"""

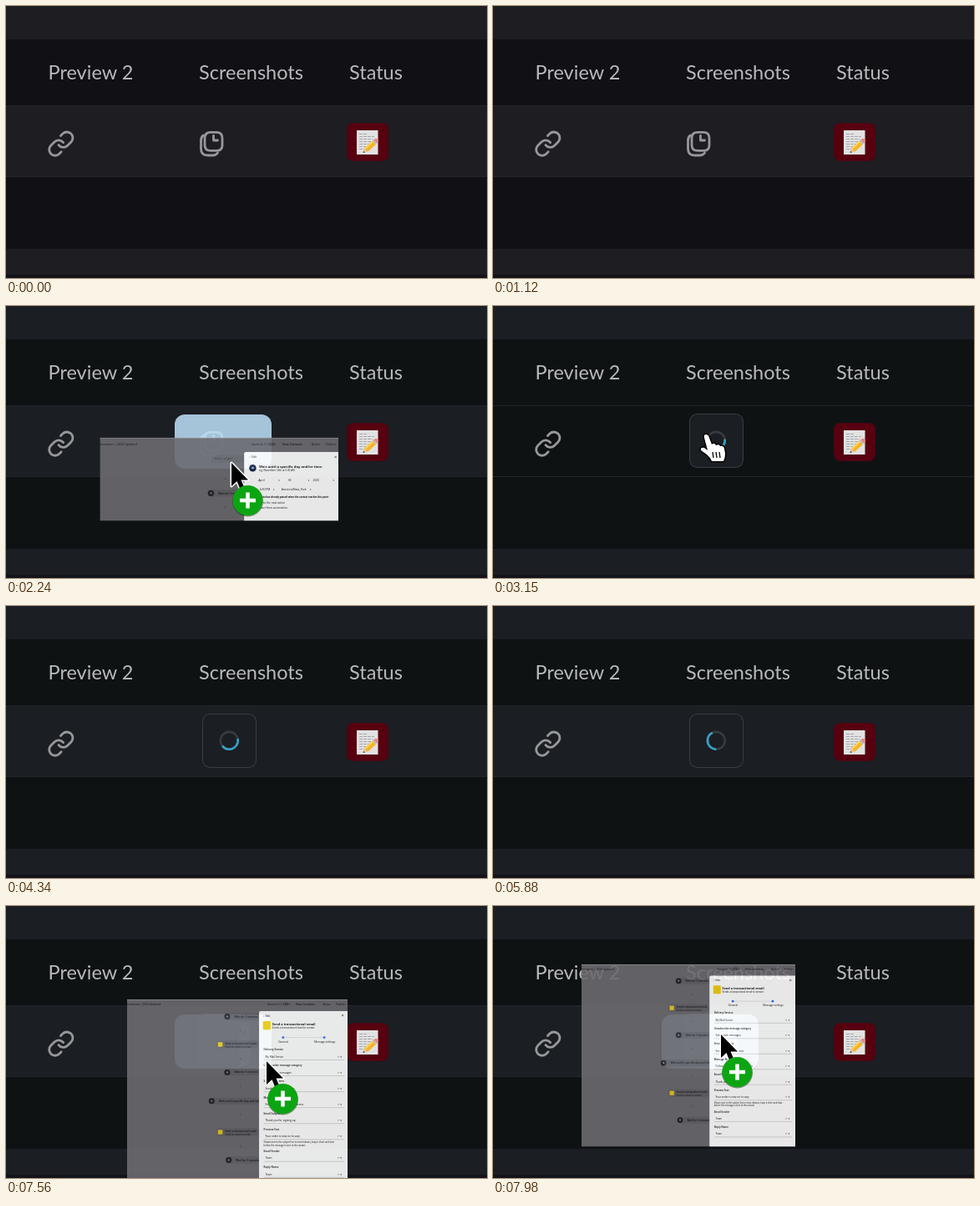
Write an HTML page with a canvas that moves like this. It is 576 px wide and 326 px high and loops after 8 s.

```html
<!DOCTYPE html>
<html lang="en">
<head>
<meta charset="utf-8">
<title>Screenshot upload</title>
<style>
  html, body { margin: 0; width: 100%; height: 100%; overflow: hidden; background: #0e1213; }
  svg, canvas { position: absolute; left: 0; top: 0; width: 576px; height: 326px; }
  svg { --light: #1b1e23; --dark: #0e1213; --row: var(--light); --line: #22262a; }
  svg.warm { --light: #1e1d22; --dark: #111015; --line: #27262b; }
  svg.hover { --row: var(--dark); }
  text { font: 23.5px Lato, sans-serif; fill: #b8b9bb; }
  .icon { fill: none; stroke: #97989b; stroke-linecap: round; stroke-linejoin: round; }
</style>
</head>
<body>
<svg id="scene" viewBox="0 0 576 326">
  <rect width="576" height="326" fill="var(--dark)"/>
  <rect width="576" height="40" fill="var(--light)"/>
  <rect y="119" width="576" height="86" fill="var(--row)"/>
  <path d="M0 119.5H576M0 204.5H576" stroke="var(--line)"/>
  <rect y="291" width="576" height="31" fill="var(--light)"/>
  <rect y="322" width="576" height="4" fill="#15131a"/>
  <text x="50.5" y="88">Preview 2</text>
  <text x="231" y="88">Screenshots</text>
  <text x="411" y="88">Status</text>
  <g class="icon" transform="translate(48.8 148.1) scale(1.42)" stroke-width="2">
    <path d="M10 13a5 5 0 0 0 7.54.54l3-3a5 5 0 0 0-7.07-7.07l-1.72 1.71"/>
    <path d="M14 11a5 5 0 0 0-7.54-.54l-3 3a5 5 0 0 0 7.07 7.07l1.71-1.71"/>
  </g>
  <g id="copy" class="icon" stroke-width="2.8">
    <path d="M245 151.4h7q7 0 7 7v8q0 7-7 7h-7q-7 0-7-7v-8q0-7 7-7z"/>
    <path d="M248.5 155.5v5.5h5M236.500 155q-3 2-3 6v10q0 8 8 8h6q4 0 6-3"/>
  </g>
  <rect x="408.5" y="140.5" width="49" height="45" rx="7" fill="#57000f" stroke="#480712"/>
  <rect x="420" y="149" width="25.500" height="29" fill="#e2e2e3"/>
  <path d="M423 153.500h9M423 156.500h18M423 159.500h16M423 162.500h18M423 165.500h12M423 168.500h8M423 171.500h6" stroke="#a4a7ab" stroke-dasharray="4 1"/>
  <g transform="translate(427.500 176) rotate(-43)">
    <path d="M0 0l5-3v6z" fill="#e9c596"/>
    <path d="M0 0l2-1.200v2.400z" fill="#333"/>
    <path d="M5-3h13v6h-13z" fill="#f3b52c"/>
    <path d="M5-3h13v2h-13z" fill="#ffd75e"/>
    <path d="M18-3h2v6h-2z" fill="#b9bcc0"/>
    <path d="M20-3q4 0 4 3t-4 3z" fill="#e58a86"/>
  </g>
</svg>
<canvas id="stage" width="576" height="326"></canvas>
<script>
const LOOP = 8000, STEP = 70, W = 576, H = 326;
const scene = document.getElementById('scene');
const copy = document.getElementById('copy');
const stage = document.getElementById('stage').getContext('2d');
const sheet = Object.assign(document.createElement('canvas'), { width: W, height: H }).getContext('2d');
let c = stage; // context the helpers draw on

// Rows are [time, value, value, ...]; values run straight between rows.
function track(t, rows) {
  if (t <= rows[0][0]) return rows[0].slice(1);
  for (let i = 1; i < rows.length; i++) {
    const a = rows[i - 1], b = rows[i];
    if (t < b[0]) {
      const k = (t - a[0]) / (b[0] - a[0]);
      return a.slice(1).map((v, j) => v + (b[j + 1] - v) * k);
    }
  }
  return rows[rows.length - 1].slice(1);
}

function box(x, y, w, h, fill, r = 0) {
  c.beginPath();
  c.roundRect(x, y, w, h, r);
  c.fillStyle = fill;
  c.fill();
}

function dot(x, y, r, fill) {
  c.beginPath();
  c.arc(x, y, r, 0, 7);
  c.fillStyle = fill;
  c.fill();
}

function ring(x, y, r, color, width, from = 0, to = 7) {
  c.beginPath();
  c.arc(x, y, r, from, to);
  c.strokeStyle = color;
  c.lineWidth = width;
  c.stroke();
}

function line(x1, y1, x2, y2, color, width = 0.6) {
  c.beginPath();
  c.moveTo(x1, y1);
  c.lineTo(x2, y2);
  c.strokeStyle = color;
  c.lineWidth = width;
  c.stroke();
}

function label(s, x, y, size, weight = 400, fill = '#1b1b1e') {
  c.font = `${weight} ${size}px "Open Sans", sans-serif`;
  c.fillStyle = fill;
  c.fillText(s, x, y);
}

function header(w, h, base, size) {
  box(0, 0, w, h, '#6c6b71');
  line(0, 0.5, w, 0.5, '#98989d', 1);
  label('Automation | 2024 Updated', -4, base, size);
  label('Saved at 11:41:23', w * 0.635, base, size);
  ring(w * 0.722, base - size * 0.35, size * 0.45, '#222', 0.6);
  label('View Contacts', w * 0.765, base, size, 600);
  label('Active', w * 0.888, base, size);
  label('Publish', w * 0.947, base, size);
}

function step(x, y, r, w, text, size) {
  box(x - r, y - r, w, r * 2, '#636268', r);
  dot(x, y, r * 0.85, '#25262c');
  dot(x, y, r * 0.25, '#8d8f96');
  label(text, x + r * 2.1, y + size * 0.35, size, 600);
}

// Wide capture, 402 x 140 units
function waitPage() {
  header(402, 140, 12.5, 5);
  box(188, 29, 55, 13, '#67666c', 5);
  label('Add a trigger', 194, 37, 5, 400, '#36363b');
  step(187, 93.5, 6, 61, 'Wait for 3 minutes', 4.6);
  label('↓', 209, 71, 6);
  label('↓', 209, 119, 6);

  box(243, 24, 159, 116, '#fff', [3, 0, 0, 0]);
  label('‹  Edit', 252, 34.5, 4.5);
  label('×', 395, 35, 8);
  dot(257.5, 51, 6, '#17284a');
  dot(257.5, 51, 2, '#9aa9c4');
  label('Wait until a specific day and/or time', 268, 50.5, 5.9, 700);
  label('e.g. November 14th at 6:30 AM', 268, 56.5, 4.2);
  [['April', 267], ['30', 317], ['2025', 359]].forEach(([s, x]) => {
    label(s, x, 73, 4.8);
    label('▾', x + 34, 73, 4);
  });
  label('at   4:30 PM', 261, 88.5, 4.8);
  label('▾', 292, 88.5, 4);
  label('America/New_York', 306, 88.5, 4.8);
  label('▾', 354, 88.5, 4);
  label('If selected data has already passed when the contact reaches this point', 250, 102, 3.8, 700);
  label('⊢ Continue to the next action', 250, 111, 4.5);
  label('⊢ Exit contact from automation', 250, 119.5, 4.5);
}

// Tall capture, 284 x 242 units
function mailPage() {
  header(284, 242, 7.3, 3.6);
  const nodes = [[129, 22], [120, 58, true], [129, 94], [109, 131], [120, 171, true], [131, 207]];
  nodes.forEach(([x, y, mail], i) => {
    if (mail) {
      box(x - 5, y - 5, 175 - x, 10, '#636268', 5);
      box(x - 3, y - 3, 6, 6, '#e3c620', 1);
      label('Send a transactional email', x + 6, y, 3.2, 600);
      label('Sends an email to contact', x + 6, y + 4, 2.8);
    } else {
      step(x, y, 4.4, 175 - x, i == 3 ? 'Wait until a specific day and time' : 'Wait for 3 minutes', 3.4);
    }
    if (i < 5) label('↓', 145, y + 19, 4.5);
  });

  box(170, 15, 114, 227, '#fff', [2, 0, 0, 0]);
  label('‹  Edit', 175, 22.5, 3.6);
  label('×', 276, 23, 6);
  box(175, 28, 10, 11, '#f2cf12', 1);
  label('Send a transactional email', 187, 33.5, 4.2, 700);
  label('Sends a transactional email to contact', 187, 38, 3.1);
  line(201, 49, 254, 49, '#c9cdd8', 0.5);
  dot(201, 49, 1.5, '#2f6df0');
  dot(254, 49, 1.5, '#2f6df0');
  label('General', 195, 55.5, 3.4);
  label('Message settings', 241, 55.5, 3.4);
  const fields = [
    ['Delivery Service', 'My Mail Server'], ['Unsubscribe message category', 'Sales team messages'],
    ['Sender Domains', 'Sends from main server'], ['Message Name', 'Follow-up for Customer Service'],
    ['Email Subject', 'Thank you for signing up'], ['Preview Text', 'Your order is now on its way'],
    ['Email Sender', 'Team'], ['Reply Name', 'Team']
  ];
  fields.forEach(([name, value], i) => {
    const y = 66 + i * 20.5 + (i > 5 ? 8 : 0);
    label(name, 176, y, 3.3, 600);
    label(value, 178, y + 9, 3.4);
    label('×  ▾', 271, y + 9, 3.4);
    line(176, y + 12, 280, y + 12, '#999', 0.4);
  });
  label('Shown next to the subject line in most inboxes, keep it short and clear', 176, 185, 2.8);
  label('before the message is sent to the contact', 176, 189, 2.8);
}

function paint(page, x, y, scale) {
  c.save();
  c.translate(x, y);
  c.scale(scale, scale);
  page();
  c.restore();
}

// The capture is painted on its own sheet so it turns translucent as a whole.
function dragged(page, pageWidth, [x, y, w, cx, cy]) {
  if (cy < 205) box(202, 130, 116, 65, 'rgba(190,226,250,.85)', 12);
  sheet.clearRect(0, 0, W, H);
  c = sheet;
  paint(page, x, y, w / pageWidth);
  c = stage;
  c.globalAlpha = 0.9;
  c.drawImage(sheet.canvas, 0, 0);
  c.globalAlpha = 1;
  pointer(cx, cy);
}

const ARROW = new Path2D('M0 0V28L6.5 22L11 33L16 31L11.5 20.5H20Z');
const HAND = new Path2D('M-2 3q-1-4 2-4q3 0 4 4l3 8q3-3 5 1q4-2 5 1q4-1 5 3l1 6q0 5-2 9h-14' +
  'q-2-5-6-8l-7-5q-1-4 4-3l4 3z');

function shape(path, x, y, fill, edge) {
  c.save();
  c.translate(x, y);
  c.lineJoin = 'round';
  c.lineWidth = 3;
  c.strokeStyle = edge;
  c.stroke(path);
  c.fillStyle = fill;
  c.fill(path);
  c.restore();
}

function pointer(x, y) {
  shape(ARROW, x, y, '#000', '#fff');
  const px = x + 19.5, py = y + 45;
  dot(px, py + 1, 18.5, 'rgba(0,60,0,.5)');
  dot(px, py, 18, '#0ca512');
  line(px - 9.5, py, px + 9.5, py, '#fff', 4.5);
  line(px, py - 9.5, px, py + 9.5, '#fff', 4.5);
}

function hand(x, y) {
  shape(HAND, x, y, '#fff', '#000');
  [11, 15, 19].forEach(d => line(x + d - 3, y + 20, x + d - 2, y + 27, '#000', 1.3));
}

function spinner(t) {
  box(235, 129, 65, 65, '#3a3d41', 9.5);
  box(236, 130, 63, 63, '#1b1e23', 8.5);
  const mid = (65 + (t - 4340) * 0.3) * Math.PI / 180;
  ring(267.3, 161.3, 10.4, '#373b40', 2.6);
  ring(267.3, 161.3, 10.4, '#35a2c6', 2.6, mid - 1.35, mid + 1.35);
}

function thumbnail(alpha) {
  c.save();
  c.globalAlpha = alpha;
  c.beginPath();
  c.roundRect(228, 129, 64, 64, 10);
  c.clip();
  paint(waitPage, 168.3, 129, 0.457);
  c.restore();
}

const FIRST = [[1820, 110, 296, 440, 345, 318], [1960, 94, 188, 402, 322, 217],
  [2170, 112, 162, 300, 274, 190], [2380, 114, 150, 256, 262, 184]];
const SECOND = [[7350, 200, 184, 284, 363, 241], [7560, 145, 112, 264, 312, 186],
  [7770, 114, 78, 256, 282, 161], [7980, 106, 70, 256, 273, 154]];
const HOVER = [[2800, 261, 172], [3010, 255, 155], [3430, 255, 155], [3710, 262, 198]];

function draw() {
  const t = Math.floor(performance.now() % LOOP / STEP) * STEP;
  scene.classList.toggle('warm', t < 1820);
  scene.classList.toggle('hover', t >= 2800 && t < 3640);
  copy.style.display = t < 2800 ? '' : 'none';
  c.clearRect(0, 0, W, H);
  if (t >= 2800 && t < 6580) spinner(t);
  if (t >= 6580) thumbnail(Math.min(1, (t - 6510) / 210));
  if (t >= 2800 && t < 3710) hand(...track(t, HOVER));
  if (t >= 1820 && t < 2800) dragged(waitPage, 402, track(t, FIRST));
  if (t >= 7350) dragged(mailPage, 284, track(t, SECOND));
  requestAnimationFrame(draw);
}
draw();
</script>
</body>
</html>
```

"""

What you will do – Go through the data above and find the lines with the word "base". Copy each of those lines.

Result –
function header(w, h, base, size) {
  label('Automation | 2024 Updated', -4, base, size);
  label('Saved at 11:41:23', w * 0.635, base, size);
  ring(w * 0.722, base - size * 0.35, size * 0.45, '#222', 0.6);
  label('View Contacts', w * 0.765, base, size, 600);
  label('Active', w * 0.888, base, size);
  label('Publish', w * 0.947, base, size);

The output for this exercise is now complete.